Return the lines below that carry the word "rotate".

---------- Data records

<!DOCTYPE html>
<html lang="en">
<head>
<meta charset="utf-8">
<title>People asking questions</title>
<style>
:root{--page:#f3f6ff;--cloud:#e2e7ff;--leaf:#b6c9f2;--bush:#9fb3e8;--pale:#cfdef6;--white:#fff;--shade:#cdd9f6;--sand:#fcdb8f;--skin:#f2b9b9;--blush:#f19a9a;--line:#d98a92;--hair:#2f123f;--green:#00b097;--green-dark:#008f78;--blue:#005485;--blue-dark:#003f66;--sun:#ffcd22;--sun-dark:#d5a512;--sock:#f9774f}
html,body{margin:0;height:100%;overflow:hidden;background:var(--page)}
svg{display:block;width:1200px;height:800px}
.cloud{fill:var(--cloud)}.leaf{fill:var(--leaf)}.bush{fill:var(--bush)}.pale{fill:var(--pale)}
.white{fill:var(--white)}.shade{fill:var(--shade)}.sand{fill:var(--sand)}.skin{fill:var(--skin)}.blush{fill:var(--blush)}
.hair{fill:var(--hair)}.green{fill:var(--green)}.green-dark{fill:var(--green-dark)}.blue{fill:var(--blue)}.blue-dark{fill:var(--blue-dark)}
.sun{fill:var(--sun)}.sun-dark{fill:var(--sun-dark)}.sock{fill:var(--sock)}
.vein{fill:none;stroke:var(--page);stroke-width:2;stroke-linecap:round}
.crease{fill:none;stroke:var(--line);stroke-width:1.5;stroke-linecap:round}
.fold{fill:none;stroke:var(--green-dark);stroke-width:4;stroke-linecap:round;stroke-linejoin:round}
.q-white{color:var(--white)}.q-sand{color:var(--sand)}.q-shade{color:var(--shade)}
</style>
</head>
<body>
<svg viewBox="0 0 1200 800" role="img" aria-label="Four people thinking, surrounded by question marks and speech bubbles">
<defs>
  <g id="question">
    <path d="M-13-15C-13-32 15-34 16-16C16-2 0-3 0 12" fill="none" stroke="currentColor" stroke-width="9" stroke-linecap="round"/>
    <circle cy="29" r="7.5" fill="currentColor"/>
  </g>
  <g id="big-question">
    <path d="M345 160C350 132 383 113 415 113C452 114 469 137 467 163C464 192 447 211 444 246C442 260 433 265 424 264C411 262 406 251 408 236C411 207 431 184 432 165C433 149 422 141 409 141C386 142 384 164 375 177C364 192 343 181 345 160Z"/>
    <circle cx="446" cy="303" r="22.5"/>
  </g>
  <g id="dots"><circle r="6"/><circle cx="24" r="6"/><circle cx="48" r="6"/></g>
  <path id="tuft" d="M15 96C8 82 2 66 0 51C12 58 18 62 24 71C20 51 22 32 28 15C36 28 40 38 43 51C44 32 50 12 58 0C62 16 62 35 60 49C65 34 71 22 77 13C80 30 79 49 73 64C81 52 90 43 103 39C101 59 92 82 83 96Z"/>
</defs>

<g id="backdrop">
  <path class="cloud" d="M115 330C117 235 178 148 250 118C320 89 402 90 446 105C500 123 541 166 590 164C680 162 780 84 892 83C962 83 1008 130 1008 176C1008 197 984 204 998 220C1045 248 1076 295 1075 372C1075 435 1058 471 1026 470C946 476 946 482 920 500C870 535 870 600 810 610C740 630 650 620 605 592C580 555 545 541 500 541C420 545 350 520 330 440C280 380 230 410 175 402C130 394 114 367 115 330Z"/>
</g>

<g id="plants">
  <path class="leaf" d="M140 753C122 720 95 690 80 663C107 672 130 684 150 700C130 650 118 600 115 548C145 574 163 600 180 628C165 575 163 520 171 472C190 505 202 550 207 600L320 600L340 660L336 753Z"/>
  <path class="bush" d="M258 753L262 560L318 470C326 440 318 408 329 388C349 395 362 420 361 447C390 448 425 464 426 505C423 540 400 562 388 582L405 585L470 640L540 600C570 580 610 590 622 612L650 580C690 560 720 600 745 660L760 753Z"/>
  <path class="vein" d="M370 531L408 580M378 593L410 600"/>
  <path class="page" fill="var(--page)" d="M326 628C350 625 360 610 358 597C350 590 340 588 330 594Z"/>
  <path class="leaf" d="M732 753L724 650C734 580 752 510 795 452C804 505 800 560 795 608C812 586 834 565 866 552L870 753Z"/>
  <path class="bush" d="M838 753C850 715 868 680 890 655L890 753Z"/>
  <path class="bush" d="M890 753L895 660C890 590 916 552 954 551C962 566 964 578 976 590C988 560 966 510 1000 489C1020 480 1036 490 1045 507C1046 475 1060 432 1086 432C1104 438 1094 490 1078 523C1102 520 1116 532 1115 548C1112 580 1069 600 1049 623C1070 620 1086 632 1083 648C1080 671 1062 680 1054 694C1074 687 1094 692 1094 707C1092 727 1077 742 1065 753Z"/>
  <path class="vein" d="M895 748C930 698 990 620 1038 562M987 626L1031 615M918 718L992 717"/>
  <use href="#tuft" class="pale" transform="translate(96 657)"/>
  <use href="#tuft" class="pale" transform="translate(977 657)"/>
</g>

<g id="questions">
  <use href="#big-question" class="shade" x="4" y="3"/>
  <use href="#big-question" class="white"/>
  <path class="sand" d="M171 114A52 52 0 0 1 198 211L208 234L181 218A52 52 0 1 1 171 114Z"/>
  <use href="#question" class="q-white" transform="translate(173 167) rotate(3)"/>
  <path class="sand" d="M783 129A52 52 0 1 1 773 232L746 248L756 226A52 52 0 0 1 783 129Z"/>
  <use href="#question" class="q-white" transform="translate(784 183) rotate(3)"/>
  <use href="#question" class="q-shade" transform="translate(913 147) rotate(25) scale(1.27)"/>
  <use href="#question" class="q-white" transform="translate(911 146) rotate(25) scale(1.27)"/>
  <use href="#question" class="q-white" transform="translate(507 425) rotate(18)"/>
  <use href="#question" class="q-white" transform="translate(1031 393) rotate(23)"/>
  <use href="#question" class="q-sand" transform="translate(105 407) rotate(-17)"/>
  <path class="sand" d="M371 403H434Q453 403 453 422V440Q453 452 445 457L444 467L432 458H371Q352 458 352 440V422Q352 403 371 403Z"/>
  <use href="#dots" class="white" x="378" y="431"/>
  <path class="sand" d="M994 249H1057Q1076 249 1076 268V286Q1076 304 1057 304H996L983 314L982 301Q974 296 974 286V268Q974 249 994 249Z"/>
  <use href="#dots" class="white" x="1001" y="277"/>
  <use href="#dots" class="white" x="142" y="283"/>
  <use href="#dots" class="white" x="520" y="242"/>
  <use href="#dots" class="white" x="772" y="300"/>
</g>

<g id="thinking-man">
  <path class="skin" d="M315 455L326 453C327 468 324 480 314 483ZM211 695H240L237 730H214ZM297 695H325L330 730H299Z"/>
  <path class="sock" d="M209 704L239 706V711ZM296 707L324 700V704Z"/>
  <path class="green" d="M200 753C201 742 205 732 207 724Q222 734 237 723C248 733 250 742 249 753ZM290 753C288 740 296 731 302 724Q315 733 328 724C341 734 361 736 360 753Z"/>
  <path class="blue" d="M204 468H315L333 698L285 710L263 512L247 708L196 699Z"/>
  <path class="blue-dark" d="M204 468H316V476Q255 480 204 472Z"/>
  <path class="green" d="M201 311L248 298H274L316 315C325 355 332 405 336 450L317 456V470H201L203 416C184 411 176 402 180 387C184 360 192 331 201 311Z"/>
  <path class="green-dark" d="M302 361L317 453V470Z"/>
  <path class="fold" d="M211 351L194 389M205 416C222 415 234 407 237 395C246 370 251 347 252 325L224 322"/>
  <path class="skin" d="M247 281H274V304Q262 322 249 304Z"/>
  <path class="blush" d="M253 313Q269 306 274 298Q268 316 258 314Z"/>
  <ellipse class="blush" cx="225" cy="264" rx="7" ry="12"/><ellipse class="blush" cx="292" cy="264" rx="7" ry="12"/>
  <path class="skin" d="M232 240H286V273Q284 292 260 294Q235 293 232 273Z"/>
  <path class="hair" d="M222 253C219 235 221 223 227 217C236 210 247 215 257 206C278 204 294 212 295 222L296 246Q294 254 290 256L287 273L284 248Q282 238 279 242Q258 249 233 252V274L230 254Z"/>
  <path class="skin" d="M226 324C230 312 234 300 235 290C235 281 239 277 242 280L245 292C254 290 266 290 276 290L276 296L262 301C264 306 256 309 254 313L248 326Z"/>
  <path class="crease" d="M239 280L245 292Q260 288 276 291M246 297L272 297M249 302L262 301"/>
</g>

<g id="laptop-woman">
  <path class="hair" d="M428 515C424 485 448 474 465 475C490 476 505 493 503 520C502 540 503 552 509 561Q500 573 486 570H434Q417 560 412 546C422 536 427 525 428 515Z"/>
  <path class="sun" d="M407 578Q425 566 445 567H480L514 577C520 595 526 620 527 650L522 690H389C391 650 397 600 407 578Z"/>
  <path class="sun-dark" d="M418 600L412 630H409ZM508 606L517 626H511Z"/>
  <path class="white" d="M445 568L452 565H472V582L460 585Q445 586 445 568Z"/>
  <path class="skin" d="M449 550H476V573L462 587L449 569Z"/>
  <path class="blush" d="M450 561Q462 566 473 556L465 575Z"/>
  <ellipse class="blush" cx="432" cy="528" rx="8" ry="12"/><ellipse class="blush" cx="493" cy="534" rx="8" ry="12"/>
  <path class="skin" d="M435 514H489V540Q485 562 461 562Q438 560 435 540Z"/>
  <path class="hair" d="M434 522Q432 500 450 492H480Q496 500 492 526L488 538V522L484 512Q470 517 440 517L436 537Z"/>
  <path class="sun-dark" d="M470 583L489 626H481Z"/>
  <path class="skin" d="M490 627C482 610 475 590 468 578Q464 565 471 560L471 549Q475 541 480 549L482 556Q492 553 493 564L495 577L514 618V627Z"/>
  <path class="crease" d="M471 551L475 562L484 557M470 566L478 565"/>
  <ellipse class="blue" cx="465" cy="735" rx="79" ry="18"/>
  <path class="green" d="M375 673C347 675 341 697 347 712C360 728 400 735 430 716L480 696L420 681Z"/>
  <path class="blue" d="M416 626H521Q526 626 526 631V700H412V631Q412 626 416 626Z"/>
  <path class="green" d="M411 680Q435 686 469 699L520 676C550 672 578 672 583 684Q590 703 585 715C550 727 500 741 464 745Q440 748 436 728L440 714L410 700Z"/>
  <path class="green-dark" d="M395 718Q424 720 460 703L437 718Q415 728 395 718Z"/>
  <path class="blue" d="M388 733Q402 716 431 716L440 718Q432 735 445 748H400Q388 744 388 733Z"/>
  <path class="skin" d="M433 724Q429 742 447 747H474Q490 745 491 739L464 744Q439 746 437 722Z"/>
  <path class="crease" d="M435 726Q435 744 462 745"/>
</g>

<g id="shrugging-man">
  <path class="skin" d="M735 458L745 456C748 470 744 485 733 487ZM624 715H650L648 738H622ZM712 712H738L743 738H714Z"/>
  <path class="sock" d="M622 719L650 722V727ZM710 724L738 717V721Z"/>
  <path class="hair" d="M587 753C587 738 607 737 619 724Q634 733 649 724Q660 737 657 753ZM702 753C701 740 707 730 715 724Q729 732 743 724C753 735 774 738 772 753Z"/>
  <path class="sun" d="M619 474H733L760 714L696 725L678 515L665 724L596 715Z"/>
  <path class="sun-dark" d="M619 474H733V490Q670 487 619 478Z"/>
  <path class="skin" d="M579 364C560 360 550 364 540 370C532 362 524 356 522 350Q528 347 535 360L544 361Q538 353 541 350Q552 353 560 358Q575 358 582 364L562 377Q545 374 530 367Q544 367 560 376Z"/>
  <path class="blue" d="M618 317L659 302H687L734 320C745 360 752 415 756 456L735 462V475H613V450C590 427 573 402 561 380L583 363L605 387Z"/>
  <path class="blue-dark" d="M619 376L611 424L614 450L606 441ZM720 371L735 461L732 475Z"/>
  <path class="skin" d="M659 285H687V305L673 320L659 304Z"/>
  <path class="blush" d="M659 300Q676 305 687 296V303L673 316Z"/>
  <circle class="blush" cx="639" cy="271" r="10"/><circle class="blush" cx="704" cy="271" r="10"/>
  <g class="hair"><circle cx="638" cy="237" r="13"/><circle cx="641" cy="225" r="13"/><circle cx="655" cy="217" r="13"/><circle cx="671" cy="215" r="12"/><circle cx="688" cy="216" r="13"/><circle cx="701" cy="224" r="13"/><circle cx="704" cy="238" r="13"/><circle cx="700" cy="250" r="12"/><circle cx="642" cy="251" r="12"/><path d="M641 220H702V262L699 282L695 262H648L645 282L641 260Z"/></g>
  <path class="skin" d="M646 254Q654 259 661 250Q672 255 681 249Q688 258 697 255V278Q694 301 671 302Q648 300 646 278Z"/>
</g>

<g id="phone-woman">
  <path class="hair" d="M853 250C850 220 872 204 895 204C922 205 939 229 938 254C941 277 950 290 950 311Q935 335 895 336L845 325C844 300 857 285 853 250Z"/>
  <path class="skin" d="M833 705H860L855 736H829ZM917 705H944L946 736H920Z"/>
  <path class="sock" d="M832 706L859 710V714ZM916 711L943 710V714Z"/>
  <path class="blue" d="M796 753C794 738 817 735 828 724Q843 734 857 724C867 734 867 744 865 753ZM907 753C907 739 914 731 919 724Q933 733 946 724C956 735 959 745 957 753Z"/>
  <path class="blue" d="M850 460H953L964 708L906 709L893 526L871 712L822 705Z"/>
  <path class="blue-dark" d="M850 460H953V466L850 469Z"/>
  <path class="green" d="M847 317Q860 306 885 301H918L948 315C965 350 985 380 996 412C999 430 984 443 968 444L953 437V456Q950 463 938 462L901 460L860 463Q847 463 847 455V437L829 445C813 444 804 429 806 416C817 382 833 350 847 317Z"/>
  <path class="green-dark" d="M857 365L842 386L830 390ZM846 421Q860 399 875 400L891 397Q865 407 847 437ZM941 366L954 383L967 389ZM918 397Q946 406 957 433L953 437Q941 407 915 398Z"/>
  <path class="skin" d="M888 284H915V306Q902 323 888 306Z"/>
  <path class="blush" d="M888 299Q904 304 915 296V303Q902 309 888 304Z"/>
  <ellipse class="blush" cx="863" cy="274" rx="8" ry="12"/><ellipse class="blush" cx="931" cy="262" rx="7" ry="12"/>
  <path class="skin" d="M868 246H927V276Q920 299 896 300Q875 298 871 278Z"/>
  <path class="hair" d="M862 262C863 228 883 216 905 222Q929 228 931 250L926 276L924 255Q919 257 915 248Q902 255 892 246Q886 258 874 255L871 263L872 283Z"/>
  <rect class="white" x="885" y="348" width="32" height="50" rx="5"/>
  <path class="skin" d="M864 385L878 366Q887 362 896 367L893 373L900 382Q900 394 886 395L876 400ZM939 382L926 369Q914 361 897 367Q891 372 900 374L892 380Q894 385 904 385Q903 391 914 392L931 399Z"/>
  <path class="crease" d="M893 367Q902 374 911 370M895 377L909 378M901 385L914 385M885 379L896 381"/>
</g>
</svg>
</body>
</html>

--------------------

• Reply:
  <use href="#question" class="q-white" transform="translate(173 167) rotate(3)"/>
  <use href="#question" class="q-white" transform="translate(784 183) rotate(3)"/>
  <use href="#question" class="q-shade" transform="translate(913 147) rotate(25) scale(1.27)"/>
  <use href="#question" class="q-white" transform="translate(911 146) rotate(25) scale(1.27)"/>
  <use href="#question" class="q-white" transform="translate(507 425) rotate(18)"/>
  <use href="#question" class="q-white" transform="translate(1031 393) rotate(23)"/>
  <use href="#question" class="q-sand" transform="translate(105 407) rotate(-17)"/>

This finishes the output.